What are your thoughts when it comes to listening to music while working out? An old timer I know says it destroys concentration. At the gym where I train they often play “light” music, which really kills my energy. I often ask them to change it and when they do I feel my energy rise. Could this really be happening, or is it my imagination?
To answer your first questions, I’d have to say that whether or not one listens to music is a very personal thing. Back when I was a young gym rat there was no such thing as music at a gym. Of course, that’s if you don’t include the “music” of the clanging of plates against one another as we lifted.
Of course nowadays every gym that I know of plays music. Indeed, recent studies have shown that music can indeed boost a workout. Researchers have found that music with a beat range of 120-140 can help drive cardio workouts. Maybe not coincidentally, that is also the range at which the average adult’s heart beats during a cardio session.
Athletes in a variety of sports – from basketball to swimming to powerlifting – can often be seen rocking in their seats with a pair of headphones over their ears in the moments before a contest. Certainly they already know the power of music to affect performance.

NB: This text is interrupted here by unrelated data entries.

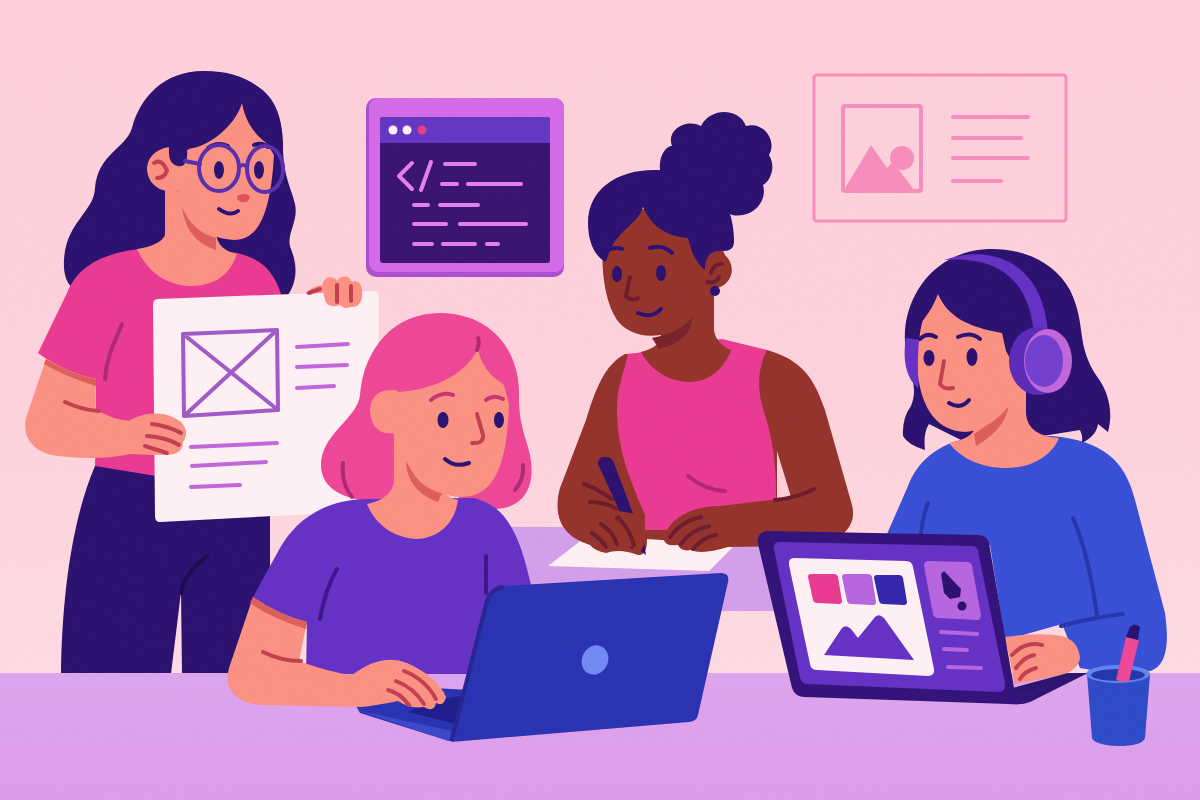
<!DOCTYPE html>
<html lang="en">
<head>
<meta charset="utf-8">
<title>Design team at work</title>
<style>
:root{--wall:#fed0da;--rose:#f78fbd;--navy:#2c1270;--pink:#ea3b92;--hairpink:#ee4896;--magenta:#b02a72;--skin:#fb9283;--shade:#dd5f5c;--line:#c2414f;--brown:#95342b;--brownline:#6d1d2c;--brownshade:#79242a;--violet:#6532c5;--indigo:#431b8c;--blue:#3850d6;--royal:#2a33b2;--orchid:#c268da;--lilac:#d5a0ea;--paper:#fff1f4}
html,body{margin:0;width:1200px;height:800px;overflow:hidden;background:var(--wall)}
svg{display:block}
.navy{fill:var(--navy)}.pink{fill:var(--pink)}.hairpink{fill:var(--hairpink)}.skin{fill:var(--skin)}.shade{fill:var(--shade)}
.brown{fill:var(--brown)}.violet{fill:var(--violet)}.indigo{fill:var(--indigo)}.blue{fill:var(--blue)}.royal{fill:var(--royal)}.paper{fill:var(--paper)}.orchid{fill:var(--orchid)}
.stroke{fill:none;stroke-width:4;stroke-linecap:round;stroke-linejoin:round}
.s-navy{stroke:var(--navy)}.s-skin{stroke:var(--line)}.s-brown{stroke:var(--brownline)}.s-orchid{stroke:var(--orchid)}.s-rose{stroke:var(--rose)}.s-mag{stroke:var(--magenta)}.s-violet{stroke:var(--violet)}
</style>
</head>
<body>
<svg width="1200" height="800" viewBox="0 0 1200 800" role="img" aria-label="Four women designing and coding together around a desk">
<defs>
<linearGradient id="wall" x2="0" y2="1"><stop stop-color="#ffd0da"/><stop offset=".5" stop-color="#fed3dc"/><stop offset="1" stop-color="#fee0e6"/></linearGradient>
<linearGradient id="desk" x2="0" y2="1"><stop stop-color="#dda6ed"/><stop offset="1" stop-color="#df9deb"/></linearGradient>
<filter id="grain" x="0" y="0" width="1" height="1"><feTurbulence type="fractalNoise" baseFrequency=".8" numOctaves="2"/><feColorMatrix values="0 0 0 0 .3 0 0 0 0 .1 0 0 0 0 .4 .5 0 0 0 -.2"/></filter>
</defs>

<g id="room">
<rect width="1200" height="800" fill="url(#wall)"/>
<rect x="470" y="527" width="330" height="84" fill="var(--lilac)"/>
</g>

<g id="wireframe-poster" class="stroke s-rose">
<rect x="814" y="75" width="252" height="146" rx="3" stroke-width="3"/>
<rect x="843" y="106" width="78" height="85" rx="2"/>
<path d="M844 190L871 145L887 168L893 162L914 190Z" fill="var(--rose)" stroke="none"/>
<circle cx="902" cy="158" r="12" fill="var(--rose)" stroke="none"/>
<path d="M953 117H1028M953 138H1021M953 158H1028M953 181H1001"/>
</g>

<g id="code-window">
<rect x="366" y="98" width="198" height="179" rx="10" fill="#ad4fd0"/>
<rect x="369" y="98" width="195" height="174" rx="9" fill="#d46be8"/>
<rect x="380" y="117" width="170" height="146" rx="3" fill="#391571"/>
<path d="M380 143V120q0-3 3-3H547q3 0 3 3V143Z" fill="#6438c2"/>
<g class="paper"><circle cx="393" cy="130" r="4.500"/><circle cx="407" cy="130" r="4.500"/></g><circle cx="422" cy="130" r="4.500" fill="#e83e86"/>
<g class="stroke" stroke="#e480ec" stroke-width="5"><path d="M412 163L399 176L412 189M431 162L421 190"/>
<path d="M445 164H475M442 184H457M468 184H521M414 205H428M440 205H478M414 224H446M460 224H526M414 244H432M443 244H475M487 244H498"/></g>
</g>

<g id="presenter">
<path class="navy" d="M205 71C165 70 140 97 132 128C126 148 98 154 95 188C94 212 66 222 64 260C63 277 68 286 77 291L288 295C298 280 297 264 291 249C285 235 299 222 295 204C292 190 284 178 283 150C285 102 257 71 205 71Z"/>
<path class="pink" d="M139 249C99 254 77 268 67 293L38 353Q65 373 96 379L95 472L275 500L281 294C273 269 259 257 232 252Z"/>
<path class="skin" d="M165 178L165 235Q161 245 137 249C148 273 167 285 190 286C216 286 230 274 237 254Q217 250 216 232Z"/>
<path class="shade" d="M182 207C190 225 201 234 216 238V250C197 244 185 230 182 207Z"/>
<path class="skin" d="M240 100L188 150C180 143 149 145 147 168C147 184 161 194 178 191C181 214 199 238 234 240C262 240 271 205 274 155Z"/>
<path class="navy" d="M169 150Q168 164 178 166C186 168 188 158 187 149C207 148 235 127 242 103C247 130 263 143 281 152C287 110 266 78 230 80C190 80 168 110 169 150Z"/>
<path class="stroke s-skin" d="M154 163q8-5 13 8M157 178q8 0 10-8"/>
<ellipse class="navy" cx="219" cy="170" rx="5" ry="9"/><ellipse class="navy" cx="259" cy="170" rx="5" ry="9"/>
<path class="stroke s-navy" d="M219 209Q230 217 238 211M208 148Q217 141 228 146M254 145Q262 142 268 147"/>
<path d="M237 196q7-4 13 0q-1 7-7 6q-6 0-6-6" fill="#e0525c"/>
<g class="stroke" stroke="#5a2fae"><ellipse cx="219" cy="168" rx="20" ry="23"/><ellipse cx="265" cy="169" rx="18" ry="23"/><path d="M185 161L200 164M239 167q4-4 8 0"/></g>
<path class="stroke s-mag" d="M122 324C114 344 107 355 105 379"/>
<path class="navy" d="M95 466C72 520 62 595 61 674H171L181 592L182 674H270V505L156 476Z"/>
<path class="stroke" stroke="#1b0b50" d="M181 593Q183 575 207 556"/>
<path class="skin" d="M46 359Q70 374 96 379L95 409Q115 421 132 421C147 411 166 412 180 422Q190 432 183 443Q182 454 168 455L130 454Q100 461 58 456C32 453 22 436 26 418Z"/>
<path class="shade" d="M46 359Q70 374 96 379V386Q66 377 44 364Z"/>
<path class="skin" d="M302 297Q312 284 326 285L345 297Z"/>
<path class="paper" d="M158 299L373 291Q379 291 379 297L376 506Q376 511 370 511L160 522Q155 522 155 516L153 305Q153 299 158 299Z"/>
<path class="skin" d="M323 291C320 277 332 274 337 281C342 274 350 276 352 282C360 278 363 288 362 298Q360 308 350 307Q344 310 340 305Q328 309 325 300Z"/>
<path class="stroke s-skin" stroke-width="3" d="M337 285V302M351 286V301M309 293L320 289"/>
<path class="skin" d="M125 423C147 409 168 412 181 422Q190 432 183 442Q183 454 168 455L130 454Z"/>
<path class="stroke s-skin" stroke-width="3" d="M65 402Q82 410 99 411M152 424Q168 426 181 433M147 436Q166 437 179 445M145 446L167 453"/>
<g class="stroke s-orchid"><path d="M183 334L277 330L278 410L184 416ZM183 334L278 410M277 330L184 416" stroke="#a05bc6"/><path d="M297 347L348 344M297 367L347 365M297 388L334 386M191 447L277 443M192 466L266 462M191 487L240 485"/></g>
</g>

<g id="writer">
<path class="navy" d="M661 176C656 155 668 145 672 146C666 130 686 118 701 126C711 107 739 108 746 126C765 121 777 142 769 155C777 168 769 182 763 185C768 202 752 219 732 215Z"/>
<path class="brown" d="M625 354C604 365 595 391 586 420L560 488C553 513 560 536 590 543L640 540L805 545C838 543 858 529 852 505L825 410C814 378 802 360 767 350Z"/>
<path class="pink" d="M628 354Q650 352 662 345L722 339L767 350C757 370 757 390 764 412Q777 450 776 500L774 530H645V515C628 475 613 440 618 392Z"/>
<path class="brown" d="M660 320L661 338Q659 347 641 352C651 371 670 382 690 382C710 382 725 367 731 350Q716 344 714 330V270Z"/>
<path fill="var(--brownshade)" d="M652 338Q680 333 692 317Q692 341 659 349Z"/>
<path class="brown" d="M605 215C599 260 603 299 617 320C632 340 664 341 686 323Q701 311 704 288C727 294 741 270 725 255L700 200Z"/>
<path class="navy" d="M588 223C588 190 616 170 654 170C706 169 735 195 734 243Q733 251 724 251C708 249 705 260 705 270C693 261 690 245 688 238C664 236 651 225 643 207C637 227 615 228 606 262C595 257 588 242 588 223Z"/>
<path class="stroke s-brown" d="M711 273Q714 263 722 264M707 282Q716 284 719 277M630 277L626 296Q632 302 638 298"/>
<path class="stroke s-navy" d="M605 253Q612 246 622 249M650 248Q663 244 672 253M638 313Q652 319 661 309"/>
<ellipse class="navy" cx="617" cy="274" rx="5" ry="8"/><ellipse class="navy" cx="661" cy="273" rx="5" ry="8"/><circle class="navy" cx="715" cy="291" r="5"/>
<path class="stroke s-mag" d="M688 476Q705 490 725 491"/>
<path d="M777 451L791 497L777 500Z" fill="var(--wall)"/>
<path class="paper" d="M548 566L588 535L735 545L709 571Z"/>
<path class="brown" d="M559 500Q567 490 597 500C630 502 647 522 647 540Q647 556 638 555Q620 548 606 553Q595 551 590 545Q560 536 558 510ZM663 538C671 516 694 506 720 506L780 499Q850 490 852 515C850 537 830 546 795 546L728 547Q702 555 691 550Q681 552 678 545Q665 547 663 538Z"/>
<path class="stroke s-brown" stroke-width="3" d="M584 484Q598 489 612 499M590 502Q606 502 617 509M601 524Q613 532 617 544M592 533Q601 539 606 547M617 518Q629 529 632 547M670 537Q683 520 701 517M681 544Q692 529 709 526M693 549Q703 537 716 535M775 500Q797 498 814 489"/>
<path class="navy" d="M598 464Q598 456 606 457Q612 457 614 463L644 543L646 555L636 547Z"/>
<path class="brown" d="M613 510L636 514L646 541L641 551L628 545Z"/>
<path class="stroke s-brown" stroke-width="3" d="M618 517Q630 530 634 545"/>
</g>

<rect id="desk-top" y="673" width="1200" height="127" fill="url(#desk)"/>

<g id="coder">
<path class="hairpink" d="M440 313C395 313 364 347 360 395C357 420 320 434 321 467C323 494 352 502 393 503L440 460L460 500Q482 512 504 508C526 503 534 485 531 461C529 443 519 429 519 398C521 350 490 313 440 313Z"/>
<path class="violet" d="M368 499C322 499 294 523 280 548L253 597Q278 615 307 623L306 674H485L531 585C520 536 507 505 473 498Z"/>
<path class="skin" d="M394 430V482Q391 499 367 504C376 526 395 538 417 539C440 538 455 522 458 500Q442 497 440 480Z"/>
<path class="shade" d="M406 457C412 478 425 489 442 493L438 502C415 494 405 477 406 457Z"/>
<path class="skin" d="M477 350C455 372 427 384 400 391C383 387 370 394 370 411C371 428 381 435 393 433C405 470 430 497 462 497C495 496 507 465 509 404C502 372 490 355 477 350Z"/>
<path class="hairpink" d="M398 392C430 390 464 377 478 349C482 370 497 382 510 387L515 370C505 335 475 318 440 316C400 320 380 355 398 392Z"/>
<path class="stroke s-mag" stroke-width="3" d="M477 350Q480 343 478 338M343 463Q341 484 352 497M523 465Q524 480 515 490"/>
<path class="stroke" stroke="#ca3675" d="M431 400Q442 391 453 395M486 400Q494 394 503 399"/>
<ellipse class="navy" cx="443" cy="420" rx="5.500" ry="8"/><ellipse class="navy" cx="499" cy="420" rx="5" ry="8"/>
<path class="stroke s-skin" d="M477 414L483 435Q484 444 472 443"/>
<path class="stroke s-navy" d="M445 459Q455 468 469 463"/>
<path class="stroke" stroke="#3d168d" d="M337 569Q325 590 320 619M486 556V593"/>
<path class="royal" d="M356 706L396 686L470 690L457 741H449L360 713Z"/>
<path d="M408 712L432 700L462 696L456 724Z" fill="#211d8c"/><path d="M360 711L452 731L449 741Z" fill="#3c49cb"/>
<path class="skin" d="M253 597Q277 614 307 622L299 661Q332 673 352 675C372 660 390 656 407 663Q438 677 446 697Q444 707 436 703Q434 713 424 707Q410 709 398 701Q378 705 362 707L260 705C233 702 224 687 229 668Z"/>
<path class="shade" d="M253 597Q277 614 307 622L306 629Q270 618 250 603Z"/>
<path class="stroke s-skin" stroke-width="3" d="M263 652Q281 661 301 661M404 671Q425 679 436 699M396 681Q414 688 424 704M388 690Q400 693 409 705"/>
<path class="royal" d="M502 586L721 573Q730 573 728 582L698 715Q697 721 689 722L451 742L485 605Q489 588 502 586Z"/>
<path class="stroke" stroke="#252792" stroke-width="3" d="M452 739L486 605Q489 590 502 587"/>
<ellipse cx="595" cy="660" rx="13" ry="15" transform="rotate(25 595 660)" fill="#708bf3"/>
</g>

<g id="illustrator">
<path class="navy" d="M992 249C942 249 909 286 905 330C903 370 921 380 911 406Q902 418 903 436Q908 445 925 450Q923 433 929 424L975 447L1080 430Q1084 439 1081 443Q1096 437 1098 424L1108 432C1114 410 1107 390 1098 378C1075 345 1087 325 1070 290C1055 263 1025 249 992 249Z"/>
<path class="blue" d="M976 437C935 442 916 465 908 486L887 534L990 545L1005 640L1062 624L1080 668Q1115 675 1150 671C1170 665 1168 635 1165 613L1135 500C1125 460 1103 441 1052 436Z"/>
<path class="skin" d="M974 420V430Q970 439 949 443C962 460 984 468 1006 468C1033 468 1052 455 1059 438Q1028 436 1026 414V370Z"/>
<path class="shade" d="M974 434Q1000 418 1009 395Q1012 425 976 446Z"/>
<path class="violet" d="M906 338C903 354 904 377 918 388L922 340Z"/>
<path class="skin" d="M937 290C922 310 917 335 918 375C922 410 938 431 965 432C990 430 1012 408 1021 385L1028 340L985 305Z"/>
<path class="navy" d="M909 338C920 323 930 315 938 294C948 317 968 327 1002 333L1006 351L1022 380L1040 330L1010 270L940 270C920 285 910 310 909 338Z"/>
<path class="violet" d="M944 260C995 242 1045 266 1048 335L1034 338C1031 280 998 255 944 260Z"/>
<ellipse cx="1038" cy="361" rx="29" ry="34" fill="#5b2cb8"/><ellipse cx="1048" cy="361" rx="24" ry="32" class="orchid"/><ellipse cx="1044" cy="361" rx="19" ry="26" fill="#7340cf"/>
<ellipse class="navy" cx="929" cy="358" rx="5.500" ry="8"/><ellipse class="navy" cx="972" cy="357" rx="5.500" ry="9"/>
<path class="stroke s-navy" d="M920 339Q927 332 936 337M958 337Q971 331 980 339M949 403Q961 410 969 400"/>
<path class="stroke s-skin" d="M944 361L940 384Q944 390 953 388"/>
<path class="stroke" stroke="#2537a9" d="M928 503Q922 518 921 534M1073 518Q1089 555 1097 616M1061 626Q1095 617 1123 614"/>
<path class="skin" d="M1005 637Q1040 632 1062 636Q1078 640 1080 658Q1078 670 1062 675L1015 684Z"/>
<path class="stroke s-skin" stroke-width="3" d="M1012 655Q1025 641 1042 645M1016 668Q1024 657 1034 655M1020 679Q1025 671 1036 668"/>
<path d="M1005 690L1068 673H1088L1030 702Q1020 706 1007 703Z" fill="#2c146f"/>
<path d="M768 531L979 535Q987 536 989 543L1015 694Q1031 693 1050 685L1024 703Q1018 705 1008 704L805 697Q795 697 792 688L758 544Q756 532 768 531Z" fill="#33137a"/>
<path class="violet" d="M779 542L972 546Q977 546 978 551L1005 683Q1006 692 998 692L808 684Q802 684 800 678L774 549Q773 542 779 542Z"/>
<path class="paper" d="M794 558L906 561Q912 561 913 567L934 669Q935 676 928 676L817 670Q811 670 810 664L789 565Q788 558 794 558Z"/>
<path class="pink" d="M811 574H834Q837 574 838 577L842 601Q842 604 839 604L817 603Q814 603 813 600L808 577Q808 574 811 574Z"/>
<path fill="#b766df" d="M845 574H868Q871 574 872 577L876 602Q876 605 873 605L851 604Q848 604 847 601L842 577Q842 574 845 574Z"/>
<path fill="#3328ad" d="M877 575H899Q902 575 903 578L907 602Q907 605 904 605L883 604Q880 604 879 601L874 578Q874 575 877 575Z"/>
<path class="violet" d="M824 655L842 628Q846 624 851 629L858 638L875 617Q879 613 884 618L914 660Z"/>
<path fill="#b766df" d="M928 561L967 562Q971 562 972 566L981 615Q981 620 977 620L938 618Q934 618 933 614L924 566Q924 561 928 561Z"/>
<path class="navy" d="M944 571L961 589L960 597L950 599L944 593L941 574Z"/><circle class="navy" cx="962" cy="606" r="4.500"/>
<path class="stroke" stroke="#b766df" stroke-width="6" d="M941 632L977 634M944 649L967 650M948 667L981 668"/>
</g>

<g id="pen-cup">
<path d="M1087 674H1150L1145 738Q1142 746 1118 746Q1095 745 1092 738Z" fill="#2e4bc9"/>
<ellipse cx="1118" cy="674" rx="32" ry="9" fill="#6285ee"/><ellipse cx="1118" cy="675" rx="27" ry="6" fill="#2438a8"/>
<path class="hairpink" d="M1116 680L1126 637L1139 640L1129 681Q1122 683 1116 680Z"/>
<path class="navy" d="M1126 637L1130 627Q1135 622 1140 627L1138 640Z"/>
</g>

<rect id="paper-grain" width="1200" height="800" filter="url(#grain)" opacity=".22"/>
</svg>
</body>
</html>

If the gym where you train plays music that lulls you to sleep I suggest getting yourself a personal audio player with good sound isolation so you can block out the gym’s ambient noise and listen to the music that inspires you most. They say “music soothes the savage breast,” which is great almost any time, except when you’re working out.